Maternal Smoking During Pregnancy Leaves Its Lasting Mark On The Child’s Genetic Make-up
5. April 2016
First study to show changes in epigenetic enhancer regions and their relation to the child’s diseases later in life
Photo: André Künzelmann, UFZ
If mothers smoke during pregnancy, they influence the epigenetic programming of their unborn child’s genetic make-up in the long term. This may give rise to an increased risk of the child developing lung diseases later in life. Researchers at the Helmholtz Centre for Environmental Research (UFZ) in Leipzig, the German Cancer Research Center (DKFZ) in Heidelberg and the Heidelberg University discovered that these changes are not limited to individual regions of DNA. Dr. Irina Lehmann, Environmental Immunologist at the UFZ, explains, that they were able to demonstrate for the first time that exposure to tobacco smoke also causes epigenetic changes in enhancers of gene expression.These deregulated enhancers are distributed throughout the child’s entire genome. The research results were published in the journal “Molecular Systems Biology”.
The underlying data comes from the epidemiological study entitled “Lifestyle and environmental factors and their Influence on Newborns Allergy risk” (LiNA). In this study, researchers asked which environmental factors could have a negative impact on children’s health during pregnancy. In collaboration with the Municipal Hospital St. Georg in Leipzig, UFZ researchers have been monitoring 622 mothers and their children since 2006. For their current work, two groups of mother-child pairs were examined: mothers who smoked during pregnancy and mothers who were not exposed to tobacco smoke.

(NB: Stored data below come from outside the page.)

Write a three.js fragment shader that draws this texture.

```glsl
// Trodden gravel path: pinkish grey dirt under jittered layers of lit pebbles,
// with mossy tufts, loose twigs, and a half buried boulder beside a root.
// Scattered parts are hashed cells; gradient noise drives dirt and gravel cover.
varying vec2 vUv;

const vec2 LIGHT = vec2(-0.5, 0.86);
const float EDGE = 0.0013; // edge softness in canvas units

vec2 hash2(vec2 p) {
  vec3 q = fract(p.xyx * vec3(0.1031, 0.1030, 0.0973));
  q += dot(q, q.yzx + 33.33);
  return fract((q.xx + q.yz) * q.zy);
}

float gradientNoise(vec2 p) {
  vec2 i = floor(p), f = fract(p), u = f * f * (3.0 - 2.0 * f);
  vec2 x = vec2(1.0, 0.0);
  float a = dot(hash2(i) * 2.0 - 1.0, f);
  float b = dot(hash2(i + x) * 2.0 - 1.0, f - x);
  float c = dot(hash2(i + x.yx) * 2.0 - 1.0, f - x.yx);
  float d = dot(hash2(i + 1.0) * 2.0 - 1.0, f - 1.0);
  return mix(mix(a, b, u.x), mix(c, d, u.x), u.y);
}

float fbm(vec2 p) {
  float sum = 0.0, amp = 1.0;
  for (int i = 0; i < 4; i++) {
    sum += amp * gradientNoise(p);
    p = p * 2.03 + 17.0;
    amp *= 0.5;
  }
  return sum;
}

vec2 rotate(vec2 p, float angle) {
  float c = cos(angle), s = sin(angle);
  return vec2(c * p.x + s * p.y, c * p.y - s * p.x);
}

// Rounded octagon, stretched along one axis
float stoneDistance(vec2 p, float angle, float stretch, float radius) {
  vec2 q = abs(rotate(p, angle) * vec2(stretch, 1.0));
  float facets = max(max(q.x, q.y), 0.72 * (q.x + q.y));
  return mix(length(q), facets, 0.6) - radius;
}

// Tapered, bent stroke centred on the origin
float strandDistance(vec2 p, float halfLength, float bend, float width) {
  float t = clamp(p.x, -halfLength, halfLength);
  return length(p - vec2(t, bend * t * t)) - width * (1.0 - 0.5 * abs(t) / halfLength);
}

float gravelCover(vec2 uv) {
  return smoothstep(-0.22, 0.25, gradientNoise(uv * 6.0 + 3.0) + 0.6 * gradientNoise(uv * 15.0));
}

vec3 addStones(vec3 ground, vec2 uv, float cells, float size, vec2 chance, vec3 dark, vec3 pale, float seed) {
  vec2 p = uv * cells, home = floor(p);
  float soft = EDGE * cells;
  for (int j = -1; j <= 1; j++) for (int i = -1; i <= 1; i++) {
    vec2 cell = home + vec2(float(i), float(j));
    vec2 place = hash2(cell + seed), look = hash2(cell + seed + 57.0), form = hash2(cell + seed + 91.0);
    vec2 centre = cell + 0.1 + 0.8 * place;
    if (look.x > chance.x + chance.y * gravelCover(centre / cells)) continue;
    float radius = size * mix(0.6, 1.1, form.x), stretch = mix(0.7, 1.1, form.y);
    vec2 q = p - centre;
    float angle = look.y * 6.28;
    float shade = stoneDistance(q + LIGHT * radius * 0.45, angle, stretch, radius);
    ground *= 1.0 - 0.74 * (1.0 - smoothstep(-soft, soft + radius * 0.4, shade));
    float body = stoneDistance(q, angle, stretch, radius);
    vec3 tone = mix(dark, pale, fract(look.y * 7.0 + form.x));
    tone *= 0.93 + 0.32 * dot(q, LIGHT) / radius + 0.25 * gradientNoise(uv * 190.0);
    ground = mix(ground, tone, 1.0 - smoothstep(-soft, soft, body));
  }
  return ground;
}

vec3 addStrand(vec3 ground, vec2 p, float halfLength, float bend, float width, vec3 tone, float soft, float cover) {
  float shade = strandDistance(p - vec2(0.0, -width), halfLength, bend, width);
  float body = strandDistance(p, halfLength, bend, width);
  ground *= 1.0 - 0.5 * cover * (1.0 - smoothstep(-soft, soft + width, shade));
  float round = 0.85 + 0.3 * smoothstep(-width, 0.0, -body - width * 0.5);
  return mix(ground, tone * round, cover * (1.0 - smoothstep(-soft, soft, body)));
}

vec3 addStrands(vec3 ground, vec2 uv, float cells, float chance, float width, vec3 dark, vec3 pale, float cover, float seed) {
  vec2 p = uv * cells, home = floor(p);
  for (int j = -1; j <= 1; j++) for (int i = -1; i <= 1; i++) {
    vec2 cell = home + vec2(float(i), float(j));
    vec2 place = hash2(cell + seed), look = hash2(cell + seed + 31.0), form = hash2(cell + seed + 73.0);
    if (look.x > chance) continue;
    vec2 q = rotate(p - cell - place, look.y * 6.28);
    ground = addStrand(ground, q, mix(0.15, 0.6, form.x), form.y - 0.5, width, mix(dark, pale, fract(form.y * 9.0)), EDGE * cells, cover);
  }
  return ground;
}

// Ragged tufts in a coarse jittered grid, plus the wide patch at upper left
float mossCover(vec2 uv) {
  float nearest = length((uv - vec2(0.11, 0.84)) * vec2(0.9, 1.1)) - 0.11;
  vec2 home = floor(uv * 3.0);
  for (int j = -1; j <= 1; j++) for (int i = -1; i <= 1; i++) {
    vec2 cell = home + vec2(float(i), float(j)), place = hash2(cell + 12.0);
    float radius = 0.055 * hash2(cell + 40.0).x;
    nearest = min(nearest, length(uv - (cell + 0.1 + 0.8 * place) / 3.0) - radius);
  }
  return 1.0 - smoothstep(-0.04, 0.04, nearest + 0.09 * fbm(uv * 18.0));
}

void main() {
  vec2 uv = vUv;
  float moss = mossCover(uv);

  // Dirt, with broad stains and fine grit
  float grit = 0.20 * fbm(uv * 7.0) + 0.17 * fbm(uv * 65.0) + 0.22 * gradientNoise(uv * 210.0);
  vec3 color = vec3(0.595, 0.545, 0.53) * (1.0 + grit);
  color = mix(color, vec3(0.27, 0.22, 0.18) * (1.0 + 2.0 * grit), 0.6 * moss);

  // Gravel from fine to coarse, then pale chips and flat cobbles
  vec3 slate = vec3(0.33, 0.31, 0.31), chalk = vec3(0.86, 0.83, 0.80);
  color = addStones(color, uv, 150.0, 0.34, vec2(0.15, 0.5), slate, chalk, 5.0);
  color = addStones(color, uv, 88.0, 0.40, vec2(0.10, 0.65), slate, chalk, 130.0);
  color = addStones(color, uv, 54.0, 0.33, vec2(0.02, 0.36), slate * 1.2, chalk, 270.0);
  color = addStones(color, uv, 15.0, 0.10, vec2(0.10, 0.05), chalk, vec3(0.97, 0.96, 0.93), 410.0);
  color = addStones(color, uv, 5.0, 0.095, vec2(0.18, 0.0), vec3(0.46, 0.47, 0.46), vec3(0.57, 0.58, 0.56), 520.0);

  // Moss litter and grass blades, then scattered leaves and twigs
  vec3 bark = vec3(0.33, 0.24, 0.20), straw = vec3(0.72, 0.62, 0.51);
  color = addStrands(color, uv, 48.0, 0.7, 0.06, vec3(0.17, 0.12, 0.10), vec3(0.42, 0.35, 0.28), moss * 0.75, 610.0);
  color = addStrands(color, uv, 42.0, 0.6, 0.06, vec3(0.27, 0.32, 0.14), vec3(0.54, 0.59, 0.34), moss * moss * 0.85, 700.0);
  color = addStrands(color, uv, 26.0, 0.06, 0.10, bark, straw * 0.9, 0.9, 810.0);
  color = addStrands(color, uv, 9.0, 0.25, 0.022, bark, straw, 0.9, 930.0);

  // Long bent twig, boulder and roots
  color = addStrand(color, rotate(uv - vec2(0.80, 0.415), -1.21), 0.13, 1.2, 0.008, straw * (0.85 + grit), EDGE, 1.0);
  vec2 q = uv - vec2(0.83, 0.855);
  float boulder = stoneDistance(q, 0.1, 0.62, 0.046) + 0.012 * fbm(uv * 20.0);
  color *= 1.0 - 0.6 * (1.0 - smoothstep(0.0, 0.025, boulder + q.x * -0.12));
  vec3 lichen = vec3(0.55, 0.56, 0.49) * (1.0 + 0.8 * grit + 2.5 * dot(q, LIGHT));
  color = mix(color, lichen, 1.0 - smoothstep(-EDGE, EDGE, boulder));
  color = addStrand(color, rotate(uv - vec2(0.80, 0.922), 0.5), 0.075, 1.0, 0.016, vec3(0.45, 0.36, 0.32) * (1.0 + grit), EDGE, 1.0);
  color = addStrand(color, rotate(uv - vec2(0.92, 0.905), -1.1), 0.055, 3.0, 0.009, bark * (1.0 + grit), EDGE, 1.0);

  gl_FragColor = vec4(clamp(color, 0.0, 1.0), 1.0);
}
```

Together with the genome researchers headed by Prof. Dr. Roland Eils, who is working at the DKFZ and the University of Heidelberg, the scientists examined the epigenome of the mothers and the children. They wanted to determine whether there was evidence of epigenetic changes in the smoking families. According to Dr. Lehmann they were able to find evidence of epigenetic changes in smoking mothers as well as in the umbilical cord blood of the newborn babies. The changes thus occur in the womb and affect the unborn child’s gene regulation.
The researchers determined that smoking particularly affects enhancer regions in the genome. Enhancers are DNA regions that regulate the expression of one or more genes. If an enhancer region is affected by the effects of smoking, this may lead to deregulation of several genes at the same time, stresses Dr. Lehmann. The researchers give an example of the consequences of a deregulated enhancer in their work: the enzyme JNK2 plays a role in inflammatory responses. If the enhancer that activates JNK2 is now affected, this may increase the risk of lung diseases in the children’s later life.
The researchers also determined that the epigenetic effects observed in the umbilical cord blood at birth can still be seen several years after the child is born. However, it could not be ascertained beyond doubt whether these effects are long-term impacts of exposure to smoke prior to birth. Dr. Lehmann points out that children who are exposed to tobacco smoke even before being born usually continue to be exposed to this after their birth. The prolonged exposure to cigarette smoke after birth may contribute to the observed stability of epigenetic changes.
In their analysis, the researchers identified more than 400 enhancers affected by tobacco smoke. They regulate genes that play a role in a variety of diseases such as diabetes, adiposity or even cancer. “This discovery will allow us to start understanding the mechanisms that make smoking the cause of such a wide range of diseases,” says Prof. Eils.